Life and Style
A still from the 1939 film version of Margaret Mitchell's 'Gone with the Wind'
life
Arts and Entertainment
J Jefferson Farjeon at home in 1953
booksBooksellers say readers are turning away from modern thrillers and back to golden age of crime writing
Latest stories from i100
Have you tried new the Independent Digital Edition apps?
Independent Dating
and  

By clicking 'Search' you
are agreeing to our
Terms of Use.

iJobs Job Widget
iJobs General

Recruitment Genius: Operations Manager

£30000 - £35000 per annum: Recruitment Genius: An exciting opportunity to join...

Recruitment Genius: Recruitment Consultant

£30000 - £35000 per annum: Recruitment Genius: We have an excellent role for a...

Recruitment Genius: IT Support Analyst - Bristol

Negotiable: Recruitment Genius: An IT Support Analyst is required to join the ...

Austen Lloyd: Senior Private Client Solicitor

Excellent Salary: Austen Lloyd: SURREY - An outstanding high level opportunity...

Day In a Page

The week Hollywood got scared and had to grow up a bit

The week Hollywood got scared and had to grow up a bit

Sony suffered a chorus of disapproval after it withdrew 'The Interview', but it's not too late for it to take a stand, says Joan Smith
From Widow Twankey to Mother Goose, how do the men who play panto dames get themselves ready for the performance of a lifetime?

Panto dames: before and after

From Widow Twankey to Mother Goose, how do the men who play panto dames get themselves ready for the performance of a lifetime?
Thirties murder mystery novel is surprise runaway Christmas hit

Thirties murder mystery novel is surprise runaway Christmas hit

Booksellers say readers are turning away from dark modern thrillers and back to the golden age of crime writing
Anne-Marie Huby: 'Charities deserve the best,' says founder of JustGiving

Anne-Marie Huby: 'Charities deserve the best'

Ten million of us have used the JustGiving website to donate to good causes.

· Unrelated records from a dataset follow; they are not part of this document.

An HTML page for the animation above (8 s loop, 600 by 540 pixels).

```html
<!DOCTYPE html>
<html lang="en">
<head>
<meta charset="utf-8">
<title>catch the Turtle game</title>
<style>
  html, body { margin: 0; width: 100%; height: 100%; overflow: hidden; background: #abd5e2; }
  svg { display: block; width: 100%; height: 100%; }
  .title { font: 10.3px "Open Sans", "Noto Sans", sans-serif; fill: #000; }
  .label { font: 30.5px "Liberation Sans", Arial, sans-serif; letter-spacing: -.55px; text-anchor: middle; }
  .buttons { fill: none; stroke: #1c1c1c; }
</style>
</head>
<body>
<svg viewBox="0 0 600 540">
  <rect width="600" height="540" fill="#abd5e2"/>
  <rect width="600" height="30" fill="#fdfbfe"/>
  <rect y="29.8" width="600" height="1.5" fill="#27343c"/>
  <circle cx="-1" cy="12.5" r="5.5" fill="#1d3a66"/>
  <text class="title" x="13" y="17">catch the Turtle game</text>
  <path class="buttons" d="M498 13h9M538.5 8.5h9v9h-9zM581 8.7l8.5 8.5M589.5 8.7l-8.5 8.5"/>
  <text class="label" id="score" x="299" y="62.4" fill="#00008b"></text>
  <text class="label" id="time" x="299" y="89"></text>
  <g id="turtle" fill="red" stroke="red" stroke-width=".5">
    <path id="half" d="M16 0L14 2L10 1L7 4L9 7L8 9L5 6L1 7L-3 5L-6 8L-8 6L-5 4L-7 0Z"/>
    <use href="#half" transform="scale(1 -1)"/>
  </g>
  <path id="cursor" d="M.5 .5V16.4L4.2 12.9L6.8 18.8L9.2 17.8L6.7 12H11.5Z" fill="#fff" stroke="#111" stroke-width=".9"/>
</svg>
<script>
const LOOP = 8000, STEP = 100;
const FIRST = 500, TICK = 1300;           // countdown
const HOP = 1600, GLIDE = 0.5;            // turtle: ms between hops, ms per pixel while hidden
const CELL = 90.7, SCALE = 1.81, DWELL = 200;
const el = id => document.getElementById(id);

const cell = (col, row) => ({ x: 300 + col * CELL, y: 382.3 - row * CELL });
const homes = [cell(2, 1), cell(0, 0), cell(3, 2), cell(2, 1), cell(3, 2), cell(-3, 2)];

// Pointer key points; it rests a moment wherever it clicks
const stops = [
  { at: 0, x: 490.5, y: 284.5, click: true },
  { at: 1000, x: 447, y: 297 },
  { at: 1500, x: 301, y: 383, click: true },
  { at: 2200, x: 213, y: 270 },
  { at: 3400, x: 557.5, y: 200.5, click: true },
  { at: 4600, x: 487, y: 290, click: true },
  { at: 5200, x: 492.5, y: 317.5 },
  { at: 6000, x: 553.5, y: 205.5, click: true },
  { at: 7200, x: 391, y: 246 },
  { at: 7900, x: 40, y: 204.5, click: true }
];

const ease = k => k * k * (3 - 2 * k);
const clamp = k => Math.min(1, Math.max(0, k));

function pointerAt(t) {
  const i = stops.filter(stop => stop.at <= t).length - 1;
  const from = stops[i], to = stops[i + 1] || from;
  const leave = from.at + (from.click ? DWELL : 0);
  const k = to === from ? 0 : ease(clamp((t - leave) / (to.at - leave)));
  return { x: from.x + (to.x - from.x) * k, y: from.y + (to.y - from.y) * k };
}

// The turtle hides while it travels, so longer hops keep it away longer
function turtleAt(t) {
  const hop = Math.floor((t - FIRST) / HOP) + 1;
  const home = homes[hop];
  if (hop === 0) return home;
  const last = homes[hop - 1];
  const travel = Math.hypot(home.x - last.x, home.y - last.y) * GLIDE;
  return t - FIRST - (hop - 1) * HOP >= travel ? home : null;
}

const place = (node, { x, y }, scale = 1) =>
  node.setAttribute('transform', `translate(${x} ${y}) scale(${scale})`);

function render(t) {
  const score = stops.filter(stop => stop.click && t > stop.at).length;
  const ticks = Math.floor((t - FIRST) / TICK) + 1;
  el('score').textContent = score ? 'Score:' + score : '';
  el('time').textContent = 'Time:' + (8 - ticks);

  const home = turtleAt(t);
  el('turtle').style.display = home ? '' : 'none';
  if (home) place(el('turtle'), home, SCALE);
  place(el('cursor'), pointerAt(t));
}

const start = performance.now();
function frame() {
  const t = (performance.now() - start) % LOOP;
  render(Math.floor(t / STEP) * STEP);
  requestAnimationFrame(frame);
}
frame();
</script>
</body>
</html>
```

Its co-founder says that being dynamic is as important as being kind
The botanist who hunts for giant trees at Kew Gardens

The man who hunts giants

A Kew Gardens botanist has found 25 new large tree species - and he's sure there are more out there
The 12 ways of Christmas: Spare a thought for those who will be working to keep others safe during the festive season

The 12 ways of Christmas

We speak to a dozen people who will be working to keep others safe, happy and healthy over the holidays
Birdwatching men have a lot in common with their feathered friends, new study shows

The male exhibits strange behaviour

A new study shows that birdwatching men have a lot in common with their feathered friends...
Diaries of Evelyn Waugh, Virginia Woolf and Noël Coward reveal how they coped with the December blues

Famous diaries: Christmas week in history

Noël Coward parties into the night, Alan Clark bemoans the cost of servants, Evelyn Waugh ponders his drinking…
From noble to narky, the fall of the open letter

From noble to narky, the fall of the open letter

The great tradition of St Paul and Zola reached its nadir with a hungry worker's rant to Russell Brand, says DJ Taylor
A Christmas ghost story by Alison Moore: A prodigal daughter has a breakthrough

A Christmas ghost story by Alison Moore

The story was published earlier this month in 'Poor Souls' Light: Seven Curious Tales'
Marian Keyes: The author on her pre-approved Christmas, true love's parking implications and living in the moment

Marian Keyes

The author on her pre-approved Christmas, true love's parking implications and living in the moment
Bill Granger recipes: Our chef creates an Italian-inspired fish feast for Christmas Eve

Bill Granger's Christmas Eve fish feast

Bill's Italian friends introduced him to the Roman Catholic custom of a lavish fish supper on Christmas Eve. Here, he gives the tradition his own spin…
Liverpool vs Arsenal: Brendan Rodgers is fighting for his reputation

Rodgers fights for his reputation

Liverpool manager tries to stay on his feet despite waves of criticism
Amir Khan: 'The Taliban can threaten me but I must speak out... innocent kids, killed over nothing. It’s sick in the mind'

Amir Khan attacks the Taliban

'They can threaten me but I must speak out... innocent kids, killed over nothing. It’s sick in the mind'
Michael Calvin: Sepp Blatter is my man of the year in sport. Bring on 2015, quick

Michael Calvin's Last Word

Sepp Blatter is my man of the year in sport. Bring on 2015, quick